YOUR INSTRUCTIONS:
Collect each line of the entries that holds the string "width".

:: STORED DATA

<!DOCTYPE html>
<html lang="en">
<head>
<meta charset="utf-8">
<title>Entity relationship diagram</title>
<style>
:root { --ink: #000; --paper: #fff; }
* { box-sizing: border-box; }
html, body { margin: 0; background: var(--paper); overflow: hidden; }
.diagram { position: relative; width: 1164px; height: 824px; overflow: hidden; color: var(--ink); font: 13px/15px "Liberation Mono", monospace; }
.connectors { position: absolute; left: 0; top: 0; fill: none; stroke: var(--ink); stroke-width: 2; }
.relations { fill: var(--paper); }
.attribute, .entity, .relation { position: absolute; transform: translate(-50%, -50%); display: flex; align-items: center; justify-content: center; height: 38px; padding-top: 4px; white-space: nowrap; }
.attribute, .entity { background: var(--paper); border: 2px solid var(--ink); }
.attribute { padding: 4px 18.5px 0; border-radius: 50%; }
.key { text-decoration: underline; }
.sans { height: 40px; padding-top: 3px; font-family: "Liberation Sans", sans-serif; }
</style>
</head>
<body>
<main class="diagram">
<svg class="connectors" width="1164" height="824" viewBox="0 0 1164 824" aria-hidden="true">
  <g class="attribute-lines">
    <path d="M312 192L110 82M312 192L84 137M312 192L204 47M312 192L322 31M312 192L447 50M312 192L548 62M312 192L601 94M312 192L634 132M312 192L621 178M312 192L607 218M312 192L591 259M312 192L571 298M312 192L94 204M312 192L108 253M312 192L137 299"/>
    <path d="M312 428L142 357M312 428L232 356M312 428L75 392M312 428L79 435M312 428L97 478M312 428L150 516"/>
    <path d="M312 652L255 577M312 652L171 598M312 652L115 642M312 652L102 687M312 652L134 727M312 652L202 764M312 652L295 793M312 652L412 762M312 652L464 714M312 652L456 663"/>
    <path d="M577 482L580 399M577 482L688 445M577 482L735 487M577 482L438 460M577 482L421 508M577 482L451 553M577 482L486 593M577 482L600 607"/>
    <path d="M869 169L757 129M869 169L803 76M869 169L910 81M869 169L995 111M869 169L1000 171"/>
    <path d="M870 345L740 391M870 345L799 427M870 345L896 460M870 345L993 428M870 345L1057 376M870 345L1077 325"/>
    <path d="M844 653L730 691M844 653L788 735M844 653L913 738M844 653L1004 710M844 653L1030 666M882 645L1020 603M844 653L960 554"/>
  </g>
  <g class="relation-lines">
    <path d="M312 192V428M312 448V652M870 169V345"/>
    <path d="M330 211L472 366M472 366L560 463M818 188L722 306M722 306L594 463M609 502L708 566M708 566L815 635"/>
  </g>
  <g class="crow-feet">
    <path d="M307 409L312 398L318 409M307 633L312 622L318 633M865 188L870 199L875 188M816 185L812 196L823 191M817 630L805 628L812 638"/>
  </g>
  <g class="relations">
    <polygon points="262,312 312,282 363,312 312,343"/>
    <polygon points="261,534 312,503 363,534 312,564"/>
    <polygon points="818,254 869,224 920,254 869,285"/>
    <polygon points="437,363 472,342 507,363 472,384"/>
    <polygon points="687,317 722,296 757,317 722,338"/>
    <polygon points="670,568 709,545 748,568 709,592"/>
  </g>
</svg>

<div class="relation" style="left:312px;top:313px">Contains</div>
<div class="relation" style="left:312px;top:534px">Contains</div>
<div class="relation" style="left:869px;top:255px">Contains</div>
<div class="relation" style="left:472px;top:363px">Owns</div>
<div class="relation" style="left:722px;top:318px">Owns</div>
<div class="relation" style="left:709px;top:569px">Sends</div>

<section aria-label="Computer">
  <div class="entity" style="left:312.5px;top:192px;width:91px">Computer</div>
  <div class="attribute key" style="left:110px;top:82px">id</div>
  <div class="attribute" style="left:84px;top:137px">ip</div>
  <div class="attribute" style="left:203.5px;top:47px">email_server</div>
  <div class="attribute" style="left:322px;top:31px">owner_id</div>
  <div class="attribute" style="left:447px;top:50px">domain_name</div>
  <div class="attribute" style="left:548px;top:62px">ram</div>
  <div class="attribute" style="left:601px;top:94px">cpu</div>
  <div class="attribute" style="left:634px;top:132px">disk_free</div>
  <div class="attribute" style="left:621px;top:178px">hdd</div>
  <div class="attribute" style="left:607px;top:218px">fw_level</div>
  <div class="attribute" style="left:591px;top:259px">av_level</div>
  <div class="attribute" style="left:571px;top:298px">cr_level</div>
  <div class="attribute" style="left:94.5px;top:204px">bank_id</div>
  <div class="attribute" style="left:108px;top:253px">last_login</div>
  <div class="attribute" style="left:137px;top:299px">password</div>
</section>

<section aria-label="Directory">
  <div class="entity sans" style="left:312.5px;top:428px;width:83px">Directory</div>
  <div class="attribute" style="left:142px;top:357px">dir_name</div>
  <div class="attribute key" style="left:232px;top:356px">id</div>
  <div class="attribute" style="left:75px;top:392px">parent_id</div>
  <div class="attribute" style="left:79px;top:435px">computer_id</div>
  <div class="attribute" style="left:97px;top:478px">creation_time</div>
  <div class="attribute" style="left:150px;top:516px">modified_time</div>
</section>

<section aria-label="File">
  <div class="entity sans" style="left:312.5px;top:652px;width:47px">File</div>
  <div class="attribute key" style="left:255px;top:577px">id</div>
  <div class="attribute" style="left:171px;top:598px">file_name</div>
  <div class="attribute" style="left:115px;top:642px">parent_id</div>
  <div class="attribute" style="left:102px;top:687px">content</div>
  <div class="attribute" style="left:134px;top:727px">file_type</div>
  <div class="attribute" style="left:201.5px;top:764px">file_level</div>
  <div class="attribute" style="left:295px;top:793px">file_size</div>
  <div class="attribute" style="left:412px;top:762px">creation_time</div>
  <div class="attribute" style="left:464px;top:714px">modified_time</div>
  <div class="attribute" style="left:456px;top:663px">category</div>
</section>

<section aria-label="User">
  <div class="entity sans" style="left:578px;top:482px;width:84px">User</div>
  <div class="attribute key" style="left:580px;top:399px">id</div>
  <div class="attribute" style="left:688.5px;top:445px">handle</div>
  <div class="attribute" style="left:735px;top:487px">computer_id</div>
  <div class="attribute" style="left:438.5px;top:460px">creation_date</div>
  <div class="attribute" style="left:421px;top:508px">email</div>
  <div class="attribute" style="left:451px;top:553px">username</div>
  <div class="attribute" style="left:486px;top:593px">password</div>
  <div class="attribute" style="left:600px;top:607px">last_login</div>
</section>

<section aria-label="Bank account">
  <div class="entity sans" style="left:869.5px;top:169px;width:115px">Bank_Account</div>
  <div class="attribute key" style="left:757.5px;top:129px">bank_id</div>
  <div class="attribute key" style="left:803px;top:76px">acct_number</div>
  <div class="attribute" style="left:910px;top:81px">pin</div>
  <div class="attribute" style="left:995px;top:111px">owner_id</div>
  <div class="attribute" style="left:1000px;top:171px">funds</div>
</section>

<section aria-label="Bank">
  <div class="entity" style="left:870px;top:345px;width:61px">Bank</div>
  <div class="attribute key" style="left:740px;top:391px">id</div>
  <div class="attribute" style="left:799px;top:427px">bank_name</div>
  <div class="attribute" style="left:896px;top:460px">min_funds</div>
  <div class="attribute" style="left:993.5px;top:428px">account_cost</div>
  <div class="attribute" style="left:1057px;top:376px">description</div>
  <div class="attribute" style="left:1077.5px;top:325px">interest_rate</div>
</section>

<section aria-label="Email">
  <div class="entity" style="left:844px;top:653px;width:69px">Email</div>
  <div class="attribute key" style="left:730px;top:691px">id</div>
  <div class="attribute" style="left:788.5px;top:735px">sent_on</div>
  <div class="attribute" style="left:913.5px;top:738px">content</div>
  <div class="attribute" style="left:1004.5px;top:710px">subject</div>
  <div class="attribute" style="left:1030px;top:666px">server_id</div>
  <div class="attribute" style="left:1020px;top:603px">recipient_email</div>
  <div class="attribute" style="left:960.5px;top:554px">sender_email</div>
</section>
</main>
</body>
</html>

::::

OUTPUT FOR THIS TASK:
.diagram { position: relative; width: 1164px; height: 824px; overflow: hidden; color: var(--ink); font: 13px/15px "Liberation Mono", monospace; }
.connectors { position: absolute; left: 0; top: 0; fill: none; stroke: var(--ink); stroke-width: 2; }
<svg class="connectors" width="1164" height="824" viewBox="0 0 1164 824" aria-hidden="true">
  <div class="entity" style="left:312.5px;top:192px;width:91px">Computer</div>
  <div class="entity sans" style="left:312.5px;top:428px;width:83px">Directory</div>
  <div class="entity sans" style="left:312.5px;top:652px;width:47px">File</div>
  <div class="entity sans" style="left:578px;top:482px;width:84px">User</div>
  <div class="entity sans" style="left:869.5px;top:169px;width:115px">Bank_Account</div>
  <div class="entity" style="left:870px;top:345px;width:61px">Bank</div>
  <div class="entity" style="left:844px;top:653px;width:69px">Email</div>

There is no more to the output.